Uncertainty. Fear. Incomprehension. These are the three sensations that mostly affect those who suffer from anxiety but do not yet have a definitive diagnosis.
Unlike physical illnesses, it is not always easy to explain how anxiety feels like, a disorder where physical, emotional and cognitive symptoms converge and can become a real ordeal. In fact, for many people the diagnosis becomes even liberating because they finally find an explanation for what happens to them and, of course, they can find a solution.
Anxiety is not a monolithic entity, which means that it can present itself in different ways. There will be those who suffer more from its psychological effects and there will be those who somatize it. In any case, knowing your first symptoms will help you to detect it quickly and stop its progress.
Symptoms of anxiety that usually go unnoticed
1. Cold feet. Yes, cold feet are not only uncomfortable, they can also be a symptom of anxiety. When you are anxious, your brain assumes that you are in danger and, therefore, redirects the blood flow to the most important organs of the body that are in your torso. As a result, less blood reaches the extremities. This ancestral fight or flight response is designed to guarantee your survival. Unfortunately, that mechanism is activated indistinctly, whether you are in real danger, as with a brown bear ready to attack you, or if you feel anxious because you are going to be late for the meeting.

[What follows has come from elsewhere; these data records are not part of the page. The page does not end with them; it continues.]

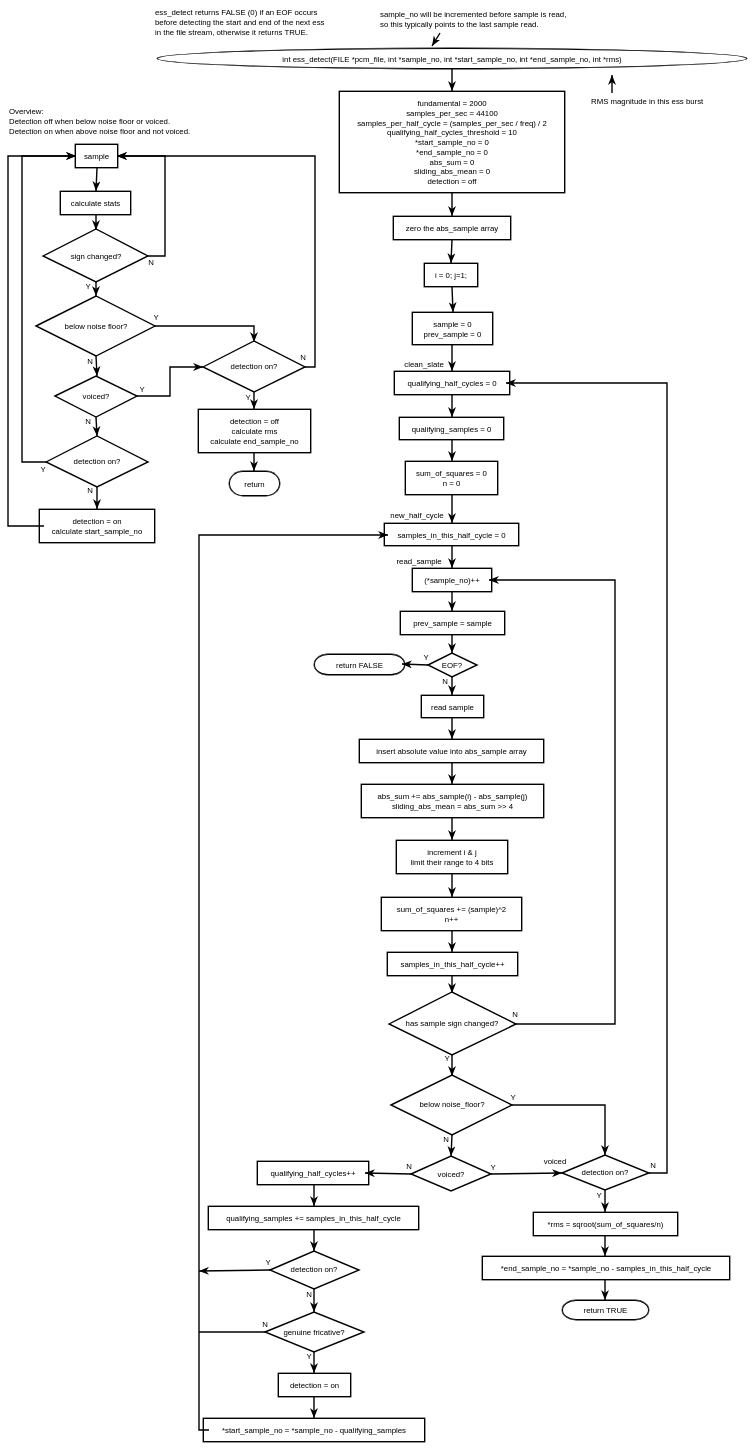
<!DOCTYPE html>
<html lang="en">
<head>
<meta charset="utf-8">
<title>ess_detect flowchart</title>
<style>
:root { --ink: #000; --paper: #fff; }
* { box-sizing: border-box; }
html, body { margin: 0; background: var(--paper); }
body { width: 756px; height: 1449px; overflow: hidden; }
.chart { position: relative; width: 756px; height: 1449px; overflow: hidden; color: var(--ink); font: 7.8px/9.75px "Liberation Sans", Arial, sans-serif; white-space: pre; }
.step, .end { position: absolute; left: calc(var(--x) * 1px); top: calc(var(--y) * 1px); width: calc(var(--w) * 1px); height: calc(var(--h) * 1px); display: flex; align-items: center; justify-content: center; padding-top: 2px; text-align: center; border: 1px solid var(--ink); box-shadow: 0 0 0 .4px var(--ink); }
.end { border-radius: 14px / 50%; }
.entry { border-radius: 50%; }
.tag { position: absolute; left: calc(var(--x) * 1px); top: calc(var(--y) * 1px); transform: translate(-50%, -50%); text-align: center; }
.note { position: absolute; left: calc(var(--x) * 1px); top: calc(var(--y) * 1px); margin: 0; }
.lines { position: absolute; left: 0; top: 0; fill: none; stroke: var(--ink); stroke-width: 1.4; }
.arrows { marker-end: url(#arrow); }
</style>
</head>
<body>
<main class="chart">

<!-- Notes -->
<p class="note" style="--x:155;--y:8">ess_detect returns FALSE (0) if an EOF occurs
before detecting the start and end of the next ess
in the file stream, otherwise it returns TRUE.</p>
<p class="note" style="--x:380;--y:10">sample_no will be incremented before sample is read,
so this typically points to the last sample read.</p>
<p class="note" style="--x:591;--y:97">RMS magnitude in this ess burst</p>
<p class="note" style="--x:9;--y:107">Overview:
Detection off when below noise floor or voiced.
Detection on when above noise floor and not voiced.</p>

<!-- Overview steps -->
<div class="step" style="--x:75;--y:144;--w:43;--h:24">sample</div>
<div class="step" style="--x:60;--y:191;--w:71;--h:24">calculate stats</div>
<div class="step" style="--x:198;--y:409;--w:113;--h:44">detection = off
calculate rms
calculate end_sample_no</div>
<div class="end" style="--x:229;--y:471;--w:51;--h:25">return</div>
<div class="step" style="--x:39;--y:509;--w:116;--h:34">detection = on
calculate start_sample_no</div>

<!-- Main steps -->
<div class="end entry" style="--x:157;--y:48;--w:590;--h:21">int ess_detect(FILE *pcm_file, int *sample_no, int *start_sample_no, int *end_sample_no, int *rms)</div>
<div class="step" style="--x:339;--y:91;--w:226;--h:102">fundamental = 2000
samples_per_sec = 44100
samples_per_half_cycle = (samples_per_sec / freq) / 2
qualifying_half_cycles_threshold = 10
*start_sample_no = 0
*end_sample_no = 0
abs_sum = 0
sliding_abs_mean = 0
detection = off</div>
<div class="step" style="--x:393;--y:216;--w:118;--h:24">zero the abs_sample array</div>
<div class="step" style="--x:424;--y:263;--w:54;--h:24">i = 0; j=1;</div>
<div class="step" style="--x:412;--y:312;--w:81;--h:33">sample = 0
prev_sample = 0</div>
<div class="step" style="--x:394;--y:371;--w:116;--h:24">qualifying_half_cycles = 0</div>
<div class="step" style="--x:399;--y:417;--w:105;--h:23">qualifying_samples = 0</div>
<div class="step" style="--x:405;--y:461;--w:93;--h:34">sum_of_squares = 0
n = 0</div>
<div class="step" style="--x:384;--y:523;--w:135;--h:23">samples_in_this_half_cycle = 0</div>
<div class="step" style="--x:412;--y:568;--w:80;--h:24">(*sample_no)++</div>
<div class="step" style="--x:400;--y:611;--w:105;--h:24">prev_sample = sample</div>
<div class="end" style="--x:314;--y:654;--w:91;--h:21">return FALSE</div>
<div class="step" style="--x:421;--y:695;--w:63;--h:23">read sample</div>
<div class="step" style="--x:359;--y:739;--w:185;--h:24">insert absolute value into abs_sample array</div>
<div class="step" style="--x:361;--y:784;--w:183;--h:34">abs_sum += abs_sample(i) - abs_sample(j)
sliding_abs_mean = abs_sum &gt;&gt; 4</div>
<div class="step" style="--x:396;--y:840;--w:112;--h:34">increment i &amp; j
limit their range to 4 bits</div>
<div class="step" style="--x:381;--y:897;--w:141;--h:34">sum_of_squares += (sample)^2
n++</div>
<div class="step" style="--x:387;--y:952;--w:131;--h:24">samples_in_this_half_cycle++</div>

<!-- Fricative branch -->
<div class="step" style="--x:257;--y:1161;--w:112;--h:24">qualifying_half_cycles++</div>
<div class="step" style="--x:208;--y:1206;--w:211;--h:24">qualifying_samples += samples_in_this_half_cycle</div>
<div class="step" style="--x:278;--y:1373;--w:73;--h:24">detection = on</div>
<div class="step" style="--x:203;--y:1418;--w:222;--h:24">*start_sample_no = *sample_no - qualifying_samples</div>

<!-- Burst end branch -->
<div class="step" style="--x:533;--y:1212;--w:145;--h:24">*rms = sqroot(sum_of_squares/n)</div>
<div class="step" style="--x:482;--y:1256;--w:248;--h:24">*end_sample_no = *sample_no - samples_in_this_half_cycle</div>
<div class="end" style="--x:562;--y:1300;--w:87;--h:20">return TRUE</div>

<!-- Decision questions -->
<span class="tag" style="--x:96;--y:257">sign changed?</span>
<span class="tag" style="--x:96;--y:327">below noise floor?</span>
<span class="tag" style="--x:96;--y:397">voiced?</span>
<span class="tag" style="--x:97;--y:462">detection on?</span>
<span class="tag" style="--x:254;--y:367">detection on?</span>
<span class="tag" style="--x:452;--y:666">EOF?</span>
<span class="tag" style="--x:452;--y:1024">has sample sign changed?</span>
<span class="tag" style="--x:452;--y:1105">below noise_floor?</span>
<span class="tag" style="--x:451;--y:1175">voiced?</span>
<span class="tag" style="--x:605;--y:1173">detection on?</span>
<span class="tag" style="--x:314;--y:1270">detection on?</span>
<span class="tag" style="--x:314;--y:1333">genuine fricative?</span>

<!-- Branch answers -->
<span class="tag" style="--x:151;--y:263">N</span>
<span class="tag" style="--x:88;--y:287">Y</span>
<span class="tag" style="--x:156;--y:318">Y</span>
<span class="tag" style="--x:90;--y:362">N</span>
<span class="tag" style="--x:142;--y:390">Y</span>
<span class="tag" style="--x:88;--y:422">N</span>
<span class="tag" style="--x:43;--y:470">Y</span>
<span class="tag" style="--x:90;--y:491">N</span>
<span class="tag" style="--x:303;--y:358">N</span>
<span class="tag" style="--x:248;--y:398">Y</span>
<span class="tag" style="--x:426;--y:658">Y</span>
<span class="tag" style="--x:445;--y:682">N</span>
<span class="tag" style="--x:515;--y:1015">N</span>
<span class="tag" style="--x:447;--y:1059">Y</span>
<span class="tag" style="--x:513;--y:1098">Y</span>
<span class="tag" style="--x:446;--y:1140">N</span>
<span class="tag" style="--x:409;--y:1167">N</span>
<span class="tag" style="--x:493;--y:1168">Y</span>
<span class="tag" style="--x:653;--y:1166">N</span>
<span class="tag" style="--x:599;--y:1196">Y</span>
<span class="tag" style="--x:268;--y:1263">Y</span>
<span class="tag" style="--x:309;--y:1295">N</span>
<span class="tag" style="--x:265;--y:1325">N</span>
<span class="tag" style="--x:309;--y:1357">Y</span>

<!-- Jump labels -->
<span class="tag" style="--x:424;--y:365">clean_slate</span>
<span class="tag" style="--x:417;--y:516">new_half_cycle</span>
<span class="tag" style="--x:419;--y:562">read_sample</span>
<span class="tag" style="--x:555;--y:1162">voiced</span>

<svg class="lines" width="756" height="1449" viewBox="0 0 756 1449" aria-hidden="true">
<defs>
<marker id="arrow" markerUnits="userSpaceOnUse" markerWidth="10" markerHeight="8" refX="10" refY="4" orient="auto"><path d="M0 0L10 4L0 8L3 4Z" fill="#000" stroke="none"/></marker>
</defs>

<g class="decisions">
<polygon points="43,256 96,229 148,256 96,282"/>
<polygon points="36,326 96,296 155,326 96,356"/>
<polygon points="55,396 96,376 137,396 96,417"/>
<polygon points="46,462 97,436 148,462 97,487"/>
<polygon points="203,367 254,341 305,367 254,392"/>
<polygon points="428,665 452,653 477,665 452,677"/>
<polygon points="389,1024 452,992 516,1024 452,1055"/>
<polygon points="391,1105 452,1075 512,1105 452,1135"/>
<polygon points="411,1174 451,1156 491,1174 451,1191"/>
<polygon points="562,1173 605,1155 649,1173 605,1190"/>
<polygon points="270,1270 314,1251 359,1270 314,1289"/>
<polygon points="265,1332 314,1312 364,1332 314,1352"/>
</g>

<g class="arrows">
<!-- Notes to entry -->
<path d="M440 33L432 46"/>
<path d="M612 93L612 75"/>
<!-- Overview -->
<path d="M97 168L96 191"/>
<path d="M96 215V230"/>
<path d="M148 256H165V156H117"/>
<path d="M96 282V296"/>
<path d="M155 326H254V342"/>
<path d="M96 356L97 376"/>
<path d="M137 396H170V367H203"/>
<path d="M96 417L97 436"/>
<path d="M46 462H22V156H76"/>
<path d="M97 487V509"/>
<path d="M44 526H8V156H76"/>
<path d="M305 367H315V156H117"/>
<path d="M254 392V409"/>
<path d="M254 453V471"/>
<!-- Main flow -->
<path d="M452 69V91"/>
<path d="M452 193V216"/>
<path d="M452 240L451 263"/>
<path d="M452 287L453 312"/>
<path d="M452 345V371"/>
<path d="M452 395V417"/>
<path d="M452 440V461"/>
<path d="M452 495V523"/>
<path d="M452 546V568"/>
<path d="M452 592V611"/>
<path d="M452 635V653"/>
<path d="M428 665L402 664"/>
<path d="M452 677V695"/>
<path d="M452 718V739"/>
<path d="M452 763V784"/>
<path d="M452 818V840"/>
<path d="M452 874V897"/>
<path d="M452 931V952"/>
<path d="M452 976V993"/>
<path d="M516 1024H615V580H489"/>
<path d="M452 1055V1076"/>
<path d="M512 1105H605V1155"/>
<path d="M452 1135L451 1156"/>
<path d="M411 1174L365 1173"/>
<path d="M491 1174L562 1173"/>
<path d="M649 1173H667V383H506"/>
<!-- Burst end -->
<path d="M605 1190V1212"/>
<path d="M605 1236V1256"/>
<path d="M605 1280V1300"/>
<!-- Fricative branch -->
<path d="M314 1185V1206"/>
<path d="M314 1230V1251"/>
<path d="M270 1270L199 1271"/>
<path d="M314 1289V1312"/>
<path d="M314 1352V1373"/>
<path d="M314 1397V1418"/>
<path d="M209 1430H199V535H388"/>
</g>
<path d="M265 1332H199"/>
</svg>
</main>
</body>
</html>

2. Frequent yawning. Yawns are not only an indicator of sleep or boredom, they can also become a sign of anxiety. In fact, in recent years has taken shape a theory according to which, yawns serve to expand and contract the walls of the maxillary sinus in order to pump air to the brain and lower its temperature. It has also been appreciated that nervous people and those who suffer from generalized anxiety or panic attacks, tend to yawn more. In fact, a research at Bournemouth University revealed a connection between the frequency of yawns and the increase in cortisol, the stress hormone, in the blood. The curious thing is that cortisol also increases body and brain temperature. And that is the reason that would make you yawn more when you feel anxious.
3. Recurring nightmares. If you have nightmares that repeat frequently, it is likely to be an expression of anxiety, frustration and/or worries. That was the conclusion reached by a group of psychologists at the University of Cardiff, who explain that occasional nightmares are an attempt to make sense of daytime experiences, but recurring nightmares are the result of negative emotions derived from a deep sense of lack of control over our lives and the idea that we are unable to deal with problems.
4. Brain fog. If you are having a hard time concentrating lately, it may be due to anxiety. It’s not just that constant worries prevent you from focusing your attention because your mind is in a whirlwind of ideas, but you can experience a kind of “brain fog”, also known as fiber fog. You can perceive it as an inability to grasp reality and think clearly. As a result, you are likely to start having memory problems. It will be hard for you to remember even what you just read.
5. Metallic taste in the mouth. Anxiety usually produces a metallic taste in the mouth, which can be quite unpleasant. There are different explanations. The most likely is that stress is causing a reaction of the bacteria inside the mouth that makes your gums bleed. The blood has a metallic taste, and that’s what you notice, although the amount is so small that you can’t see it. In addition to this, during the periods of anxiety you become more sensitive to certain flavors. In fact, an experiment conducted at the University of Bristol proved that anxiety enhances the perception of bitter and salty flavors.
Face anxiety before it defeats you
Is it important to seek help as soon as possible if you suffer from anxiety? Absolutely. Different studies have shown that the sooner help is requested, the faster anxiety can be overcome and, above all, the more lasting those results will be over time.
The sooner the vicious circle that generates anxiety is broken, the better is. By the passage of time, your brain will memorize the anxious response, so it will be more difficult to break that pattern.
Can anxiety become resistant? Of course! A study conducted at UCLA revealed that approximately 60% of patients do not respond well to conventional treatment of anxiety, and continue to have bothersome symptoms that affect their quality of life. These people develop what is known as resistant anxiety, which is due, among other factors, to have waited too long before seeking help.
Do you want to eliminate the root of anxiety? This book about anxiety will not only allow you to understand its mechanisms, but also to take advantage of practical techniques that will help you relax and stop anxiety once and for all.